The taboo around homosexuality is quite strong in Egypt, and there have long been claims that authorities are looking for LGBT people online. Currently, BBC News has proof of how the police are doing this through social and dating apps.
The names of each victim have been changed.
I am aware of the rampant homophobia that penetrates every aspect of Egyptian society because I was born and raised.
Although there isn’t a specific legislation against homosexuality in Egypt.
A text exchange between an undercover cop and a user of the social networking and dating app WhosHere appears to show the cop pressuring the app user to meet up in person.
Dating apps are a common technique for LGBT people to meet possible mates because it is quite difficult for them to do so openly in public in Egypt. However, using the apps alone might lead to prosecution under Egypt’s laws against inciting public immorality or debauchery, regardless of your sexual orientation.
Not simply Egyptians are the target of this persecution. In one transcript, cops talk about finding a foreigner on the well-known gay dating app Grindr. We’ll name him Matt. In a subsequent chat with a police informant, Matt allegedly “confirmed his depravity, his desire to indulge in debauchery for free, and sent images of himself and his physique,” according to the transcript.
Laith went to meet him, but his companion was nowhere to be found. Instead, he encountered law enforcement, who took him into custody and placed him in a vice squad cell.
He informed me, showing me the scar, that one police officer accidentally stubbed a cigarette out on his arm.

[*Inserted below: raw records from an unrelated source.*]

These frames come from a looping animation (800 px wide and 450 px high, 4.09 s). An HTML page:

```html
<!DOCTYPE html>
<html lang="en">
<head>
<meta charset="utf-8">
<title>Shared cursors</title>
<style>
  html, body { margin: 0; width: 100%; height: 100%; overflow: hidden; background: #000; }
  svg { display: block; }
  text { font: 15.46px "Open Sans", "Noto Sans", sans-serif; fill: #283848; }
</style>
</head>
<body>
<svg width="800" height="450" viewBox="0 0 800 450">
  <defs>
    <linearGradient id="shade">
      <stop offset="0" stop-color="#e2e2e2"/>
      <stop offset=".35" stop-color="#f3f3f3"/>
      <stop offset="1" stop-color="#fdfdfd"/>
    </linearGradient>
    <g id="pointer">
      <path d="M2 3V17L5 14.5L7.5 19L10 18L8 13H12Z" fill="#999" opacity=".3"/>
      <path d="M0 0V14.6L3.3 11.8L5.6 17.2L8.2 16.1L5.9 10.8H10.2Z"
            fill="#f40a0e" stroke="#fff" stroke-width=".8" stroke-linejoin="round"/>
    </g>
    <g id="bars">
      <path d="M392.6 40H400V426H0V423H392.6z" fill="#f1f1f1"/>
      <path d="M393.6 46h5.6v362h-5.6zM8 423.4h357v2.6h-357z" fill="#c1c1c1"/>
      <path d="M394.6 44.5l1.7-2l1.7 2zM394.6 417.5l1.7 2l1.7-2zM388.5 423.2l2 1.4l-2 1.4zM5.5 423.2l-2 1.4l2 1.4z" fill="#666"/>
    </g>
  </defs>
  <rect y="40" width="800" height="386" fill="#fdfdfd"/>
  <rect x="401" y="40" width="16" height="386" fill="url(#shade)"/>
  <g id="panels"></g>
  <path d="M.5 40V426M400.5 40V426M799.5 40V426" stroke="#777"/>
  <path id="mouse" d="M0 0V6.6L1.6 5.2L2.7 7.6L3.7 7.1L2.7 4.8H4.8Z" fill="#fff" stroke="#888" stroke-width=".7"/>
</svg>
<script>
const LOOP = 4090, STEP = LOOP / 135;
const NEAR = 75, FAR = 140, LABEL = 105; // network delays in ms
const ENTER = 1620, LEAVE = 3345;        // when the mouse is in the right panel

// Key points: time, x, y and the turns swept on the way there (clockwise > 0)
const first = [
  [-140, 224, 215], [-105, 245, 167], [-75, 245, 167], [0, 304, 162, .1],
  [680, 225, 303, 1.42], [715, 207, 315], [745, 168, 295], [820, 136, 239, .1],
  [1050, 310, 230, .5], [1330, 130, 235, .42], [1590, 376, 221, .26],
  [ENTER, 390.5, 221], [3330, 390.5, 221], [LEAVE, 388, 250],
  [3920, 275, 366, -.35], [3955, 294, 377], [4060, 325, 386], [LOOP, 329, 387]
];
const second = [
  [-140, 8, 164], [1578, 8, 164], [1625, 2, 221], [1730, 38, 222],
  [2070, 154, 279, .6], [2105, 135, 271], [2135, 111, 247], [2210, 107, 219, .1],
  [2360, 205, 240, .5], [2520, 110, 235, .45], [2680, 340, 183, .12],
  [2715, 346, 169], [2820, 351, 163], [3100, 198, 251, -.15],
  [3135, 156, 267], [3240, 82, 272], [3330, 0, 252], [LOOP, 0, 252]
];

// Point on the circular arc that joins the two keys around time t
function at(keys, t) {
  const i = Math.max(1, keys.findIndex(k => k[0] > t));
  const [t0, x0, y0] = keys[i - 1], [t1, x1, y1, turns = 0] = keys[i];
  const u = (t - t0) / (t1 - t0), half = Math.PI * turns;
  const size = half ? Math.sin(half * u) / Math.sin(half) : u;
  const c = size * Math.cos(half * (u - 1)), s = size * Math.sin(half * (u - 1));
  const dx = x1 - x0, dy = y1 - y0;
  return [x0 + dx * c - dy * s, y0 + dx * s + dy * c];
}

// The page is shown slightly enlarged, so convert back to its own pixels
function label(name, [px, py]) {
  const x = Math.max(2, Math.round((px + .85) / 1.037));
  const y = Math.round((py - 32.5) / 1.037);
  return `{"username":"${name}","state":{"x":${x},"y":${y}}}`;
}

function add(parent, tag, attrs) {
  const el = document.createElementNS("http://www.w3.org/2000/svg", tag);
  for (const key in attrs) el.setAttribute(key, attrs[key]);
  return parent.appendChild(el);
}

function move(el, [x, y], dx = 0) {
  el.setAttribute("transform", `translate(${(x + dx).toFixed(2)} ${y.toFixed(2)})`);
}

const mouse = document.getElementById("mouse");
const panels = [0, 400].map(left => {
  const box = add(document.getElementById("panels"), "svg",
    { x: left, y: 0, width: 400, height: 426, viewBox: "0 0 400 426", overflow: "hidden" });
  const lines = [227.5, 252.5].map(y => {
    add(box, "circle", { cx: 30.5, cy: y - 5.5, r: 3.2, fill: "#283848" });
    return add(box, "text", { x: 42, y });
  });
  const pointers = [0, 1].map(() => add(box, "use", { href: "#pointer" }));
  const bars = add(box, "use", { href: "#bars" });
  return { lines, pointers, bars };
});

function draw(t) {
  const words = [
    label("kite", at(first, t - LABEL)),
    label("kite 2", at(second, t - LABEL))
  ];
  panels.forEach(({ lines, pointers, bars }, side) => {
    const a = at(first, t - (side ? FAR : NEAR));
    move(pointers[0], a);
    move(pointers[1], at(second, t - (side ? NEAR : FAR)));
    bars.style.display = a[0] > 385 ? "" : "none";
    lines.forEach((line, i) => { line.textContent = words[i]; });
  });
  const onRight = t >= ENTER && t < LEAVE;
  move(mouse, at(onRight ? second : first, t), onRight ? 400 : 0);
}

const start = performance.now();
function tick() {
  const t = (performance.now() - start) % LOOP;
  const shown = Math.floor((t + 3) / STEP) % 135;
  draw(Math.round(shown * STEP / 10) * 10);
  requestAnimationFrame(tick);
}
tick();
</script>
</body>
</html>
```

It was the only time in my life that I attempted suicide, according to Laith.
He claims that after that, cops created a false profile.